# [Exercise data]
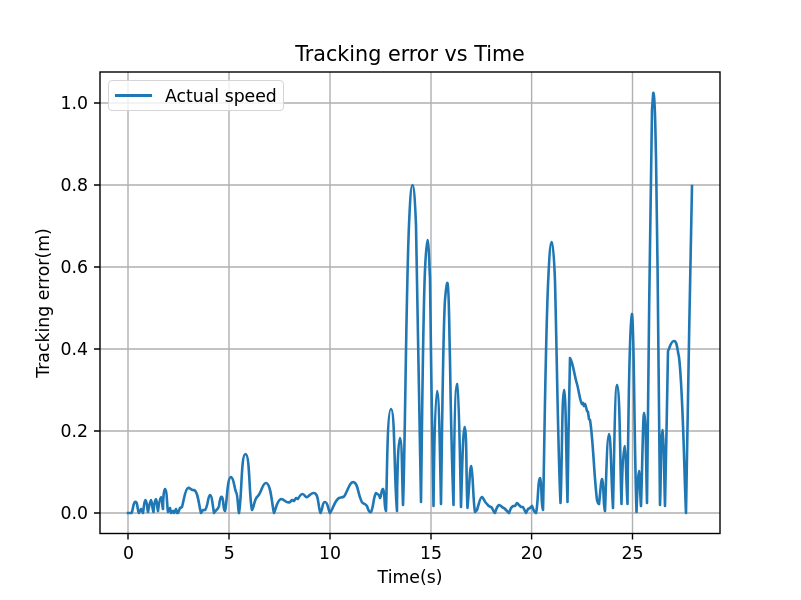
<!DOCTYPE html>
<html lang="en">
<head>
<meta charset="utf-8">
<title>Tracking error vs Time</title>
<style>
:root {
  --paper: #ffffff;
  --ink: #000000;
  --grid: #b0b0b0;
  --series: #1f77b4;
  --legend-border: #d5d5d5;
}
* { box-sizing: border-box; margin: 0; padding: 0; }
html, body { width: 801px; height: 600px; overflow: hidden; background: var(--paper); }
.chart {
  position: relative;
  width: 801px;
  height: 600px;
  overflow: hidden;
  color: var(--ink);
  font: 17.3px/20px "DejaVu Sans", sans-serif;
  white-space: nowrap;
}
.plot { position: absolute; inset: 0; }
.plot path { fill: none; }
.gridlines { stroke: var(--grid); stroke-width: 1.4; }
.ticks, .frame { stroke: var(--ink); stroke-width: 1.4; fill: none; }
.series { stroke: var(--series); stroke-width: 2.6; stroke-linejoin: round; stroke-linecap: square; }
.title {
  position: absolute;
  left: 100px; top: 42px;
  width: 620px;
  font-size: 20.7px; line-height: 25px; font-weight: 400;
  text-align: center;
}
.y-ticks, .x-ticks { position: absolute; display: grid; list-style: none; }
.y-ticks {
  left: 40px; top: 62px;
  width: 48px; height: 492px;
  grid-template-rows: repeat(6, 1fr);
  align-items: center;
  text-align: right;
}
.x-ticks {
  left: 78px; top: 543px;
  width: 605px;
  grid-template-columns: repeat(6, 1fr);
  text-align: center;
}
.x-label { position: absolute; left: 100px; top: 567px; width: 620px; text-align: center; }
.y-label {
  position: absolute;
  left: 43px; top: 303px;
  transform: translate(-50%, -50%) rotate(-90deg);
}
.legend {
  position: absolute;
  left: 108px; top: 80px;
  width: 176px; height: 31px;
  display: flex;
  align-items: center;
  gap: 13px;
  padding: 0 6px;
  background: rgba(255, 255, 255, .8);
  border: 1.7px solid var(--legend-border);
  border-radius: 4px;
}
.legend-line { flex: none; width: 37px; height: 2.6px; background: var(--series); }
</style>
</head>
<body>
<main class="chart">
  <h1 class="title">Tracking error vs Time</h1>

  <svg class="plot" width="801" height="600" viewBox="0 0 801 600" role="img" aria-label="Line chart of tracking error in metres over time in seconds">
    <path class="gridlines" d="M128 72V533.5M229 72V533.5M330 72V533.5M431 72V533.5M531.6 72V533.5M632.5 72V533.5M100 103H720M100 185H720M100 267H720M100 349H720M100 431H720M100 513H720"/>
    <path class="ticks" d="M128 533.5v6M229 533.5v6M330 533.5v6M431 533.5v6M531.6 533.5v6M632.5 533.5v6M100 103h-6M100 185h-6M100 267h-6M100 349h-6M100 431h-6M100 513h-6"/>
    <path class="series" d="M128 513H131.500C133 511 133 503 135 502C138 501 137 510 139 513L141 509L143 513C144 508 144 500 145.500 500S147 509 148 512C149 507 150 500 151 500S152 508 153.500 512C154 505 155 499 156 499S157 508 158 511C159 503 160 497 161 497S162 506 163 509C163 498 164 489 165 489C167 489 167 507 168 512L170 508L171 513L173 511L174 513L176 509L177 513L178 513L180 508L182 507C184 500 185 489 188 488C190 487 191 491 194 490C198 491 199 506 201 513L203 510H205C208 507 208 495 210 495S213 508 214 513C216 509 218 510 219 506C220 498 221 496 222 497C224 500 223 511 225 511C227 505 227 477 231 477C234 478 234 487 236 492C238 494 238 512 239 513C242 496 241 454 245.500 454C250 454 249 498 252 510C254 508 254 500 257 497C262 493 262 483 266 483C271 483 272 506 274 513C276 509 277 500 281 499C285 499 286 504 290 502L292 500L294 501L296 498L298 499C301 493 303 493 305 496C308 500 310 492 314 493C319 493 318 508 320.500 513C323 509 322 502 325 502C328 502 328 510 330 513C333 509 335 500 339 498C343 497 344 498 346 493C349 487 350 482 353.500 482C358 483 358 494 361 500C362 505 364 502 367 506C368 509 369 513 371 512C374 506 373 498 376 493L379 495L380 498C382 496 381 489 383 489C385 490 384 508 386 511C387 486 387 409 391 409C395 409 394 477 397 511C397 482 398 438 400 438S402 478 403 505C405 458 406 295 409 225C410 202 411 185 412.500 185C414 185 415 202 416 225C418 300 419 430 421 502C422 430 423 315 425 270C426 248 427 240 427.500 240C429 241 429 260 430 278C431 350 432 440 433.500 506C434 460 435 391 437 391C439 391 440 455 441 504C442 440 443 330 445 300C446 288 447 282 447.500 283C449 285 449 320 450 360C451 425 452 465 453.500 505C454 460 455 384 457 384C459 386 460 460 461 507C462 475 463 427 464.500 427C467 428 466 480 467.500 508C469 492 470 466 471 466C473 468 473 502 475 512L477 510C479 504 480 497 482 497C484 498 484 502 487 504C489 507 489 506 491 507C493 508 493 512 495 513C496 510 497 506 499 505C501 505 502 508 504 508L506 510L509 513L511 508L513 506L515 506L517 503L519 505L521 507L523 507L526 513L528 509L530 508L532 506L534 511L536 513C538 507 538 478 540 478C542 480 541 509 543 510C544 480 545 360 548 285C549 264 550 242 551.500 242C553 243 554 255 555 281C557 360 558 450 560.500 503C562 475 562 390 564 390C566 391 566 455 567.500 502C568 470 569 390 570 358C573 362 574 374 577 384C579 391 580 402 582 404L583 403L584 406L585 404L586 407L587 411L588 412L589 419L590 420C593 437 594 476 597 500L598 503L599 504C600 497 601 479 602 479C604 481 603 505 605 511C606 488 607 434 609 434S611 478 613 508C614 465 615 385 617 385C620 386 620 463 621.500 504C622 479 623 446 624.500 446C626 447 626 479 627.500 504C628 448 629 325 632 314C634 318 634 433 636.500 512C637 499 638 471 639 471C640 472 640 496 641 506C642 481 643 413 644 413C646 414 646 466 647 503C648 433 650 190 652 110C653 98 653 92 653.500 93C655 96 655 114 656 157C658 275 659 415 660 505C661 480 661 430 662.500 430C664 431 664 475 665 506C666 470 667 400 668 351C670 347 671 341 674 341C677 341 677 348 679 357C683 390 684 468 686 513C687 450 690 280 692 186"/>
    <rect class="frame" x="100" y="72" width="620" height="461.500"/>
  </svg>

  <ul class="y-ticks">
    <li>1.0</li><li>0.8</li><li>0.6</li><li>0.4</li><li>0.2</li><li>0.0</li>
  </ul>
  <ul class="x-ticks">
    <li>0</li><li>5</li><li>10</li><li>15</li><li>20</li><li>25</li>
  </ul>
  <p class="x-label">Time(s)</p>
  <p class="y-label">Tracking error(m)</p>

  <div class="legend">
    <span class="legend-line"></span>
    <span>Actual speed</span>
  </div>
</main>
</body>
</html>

# [Exercise requirements]
The answer should contain every line of the material exactly as written and no pictures.

# [Output of the exercise]
<!DOCTYPE html>
<html lang="en">
<head>
<meta charset="utf-8">
<title>Tracking error vs Time</title>
<style>
:root {
  --paper: #ffffff;
  --ink: #000000;
  --grid: #b0b0b0;
  --series: #1f77b4;
  --legend-border: #d5d5d5;
}
* { box-sizing: border-box; margin: 0; padding: 0; }
html, body { width: 801px; height: 600px; overflow: hidden; background: var(--paper); }
.chart {
  position: relative;
  width: 801px;
  height: 600px;
  overflow: hidden;
  color: var(--ink);
  font: 17.3px/20px "DejaVu Sans", sans-serif;
  white-space: nowrap;
}
.plot { position: absolute; inset: 0; }
.plot path { fill: none; }
.gridlines { stroke: var(--grid); stroke-width: 1.4; }
.ticks, .frame { stroke: var(--ink); stroke-width: 1.4; fill: none; }
.series { stroke: var(--series); stroke-width: 2.6; stroke-linejoin: round; stroke-linecap: square; }
.title {
  position: absolute;
  left: 100px; top: 42px;
  width: 620px;
  font-size: 20.7px; line-height: 25px; font-weight: 400;
  text-align: center;
}
.y-ticks, .x-ticks { position: absolute; display: grid; list-style: none; }
.y-ticks {
  left: 40px; top: 62px;
  width: 48px; height: 492px;
  grid-template-rows: repeat(6, 1fr);
  align-items: center;
  text-align: right;
}
.x-ticks {
  left: 78px; top: 543px;
  width: 605px;
  grid-template-columns: repeat(6, 1fr);
  text-align: center;
}
.x-label { position: absolute; left: 100px; top: 567px; width: 620px; text-align: center; }
.y-label {
  position: absolute;
  left: 43px; top: 303px;
  transform: translate(-50%, -50%) rotate(-90deg);
}
.legend {
  position: absolute;
  left: 108px; top: 80px;
  width: 176px; height: 31px;
  display: flex;
  align-items: center;
  gap: 13px;
  padding: 0 6px;
  background: rgba(255, 255, 255, .8);
  border: 1.7px solid var(--legend-border);
  border-radius: 4px;
}
.legend-line { flex: none; width: 37px; height: 2.6px; background: var(--series); }
</style>
</head>
<body>
<main class="chart">
  <h1 class="title">Tracking error vs Time</h1>

  <svg class="plot" width="801" height="600" viewBox="0 0 801 600" role="img" aria-label="Line chart of tracking error in metres over time in seconds">
    <path class="gridlines" d="M128 72V533.5M229 72V533.5M330 72V533.5M431 72V533.5M531.6 72V533.5M632.5 72V533.5M100 103H720M100 185H720M100 267H720M100 349H720M100 431H720M100 513H720"/>
    <path class="ticks" d="M128 533.5v6M229 533.5v6M330 533.5v6M431 533.5v6M531.6 533.5v6M632.5 533.5v6M100 103h-6M100 185h-6M100 267h-6M100 349h-6M100 431h-6M100 513h-6"/>
    <path class="series" d="M128 513H131.500C133 511 133 503 135 502C138 501 137 510 139 513L141 509L143 513C144 508 144 500 145.500 500S147 509 148 512C149 507 150 500 151 500S152 508 153.500 512C154 505 155 499 156 499S157 508 158 511C159 503 160 497 161 497S162 506 163 509C163 498 164 489 165 489C167 489 167 507 168 512L170 508L171 513L173 511L174 513L176 509L177 513L178 513L180 508L182 507C184 500 185 489 188 488C190 487 191 491 194 490C198 491 199 506 201 513L203 510H205C208 507 208 495 210 495S213 508 214 513C216 509 218 510 219 506C220 498 221 496 222 497C224 500 223 511 225 511C227 505 227 477 231 477C234 478 234 487 236 492C238 494 238 512 239 513C242 496 241 454 245.500 454C250 454 249 498 252 510C254 508 254 500 257 497C262 493 262 483 266 483C271 483 272 506 274 513C276 509 277 500 281 499C285 499 286 504 290 502L292 500L294 501L296 498L298 499C301 493 303 493 305 496C308 500 310 492 314 493C319 493 318 508 320.500 513C323 509 322 502 325 502C328 502 328 510 330 513C333 509 335 500 339 498C343 497 344 498 346 493C349 487 350 482 353.500 482C358 483 358 494 361 500C362 505 364 502 367 506C368 509 369 513 371 512C374 506 373 498 376 493L379 495L380 498C382 496 381 489 383 489C385 490 384 508 386 511C387 486 387 409 391 409C395 409 394 477 397 511C397 482 398 438 400 438S402 478 403 505C405 458 406 295 409 225C410 202 411 185 412.500 185C414 185 415 202 416 225C418 300 419 430 421 502C422 430 423 315 425 270C426 248 427 240 427.500 240C429 241 429 260 430 278C431 350 432 440 433.500 506C434 460 435 391 437 391C439 391 440 455 441 504C442 440 443 330 445 300C446 288 447 282 447.500 283C449 285 449 320 450 360C451 425 452 465 453.500 505C454 460 455 384 457 384C459 386 460 460 461 507C462 475 463 427 464.500 427C467 428 466 480 467.500 508C469 492 470 466 471 466C473 468 473 502 475 512L477 510C479 504 480 497 482 497C484 498 484 502 487 504C489 507 489 506 491 507C493 508 493 512 495 513C496 510 497 506 499 505C501 505 502 508 504 508L506 510L509 513L511 508L513 506L515 506L517 503L519 505L521 507L523 507L526 513L528 509L530 508L532 506L534 511L536 513C538 507 538 478 540 478C542 480 541 509 543 510C544 480 545 360 548 285C549 264 550 242 551.500 242C553 243 554 255 555 281C557 360 558 450 560.500 503C562 475 562 390 564 390C566 391 566 455 567.500 502C568 470 569 390 570 358C573 362 574 374 577 384C579 391 580 402 582 404L583 403L584 406L585 404L586 407L587 411L588 412L589 419L590 420C593 437 594 476 597 500L598 503L599 504C600 497 601 479 602 479C604 481 603 505 605 511C606 488 607 434 609 434S611 478 613 508C614 465 615 385 617 385C620 386 620 463 621.500 504C622 479 623 446 624.500 446C626 447 626 479 627.500 504C628 448 629 325 632 314C634 318 634 433 636.500 512C637 499 638 471 639 471C640 472 640 496 641 506C642 481 643 413 644 413C646 414 646 466 647 503C648 433 650 190 652 110C653 98 653 92 653.500 93C655 96 655 114 656 157C658 275 659 415 660 505C661 480 661 430 662.500 430C664 431 664 475 665 506C666 470 667 400 668 351C670 347 671 341 674 341C677 341 677 348 679 357C683 390 684 468 686 513C687 450 690 280 692 186"/>
    <rect class="frame" x="100" y="72" width="620" height="461.500"/>
  </svg>

  <ul class="y-ticks">
    <li>1.0</li><li>0.8</li><li>0.6</li><li>0.4</li><li>0.2</li><li>0.0</li>
  </ul>
  <ul class="x-ticks">
    <li>0</li><li>5</li><li>10</li><li>15</li><li>20</li><li>25</li>
  </ul>
  <p class="x-label">Time(s)</p>
  <p class="y-label">Tracking error(m)</p>

  <div class="legend">
    <span class="legend-line"></span>
    <span>Actual speed</span>
  </div>
</main>
</body>
</html>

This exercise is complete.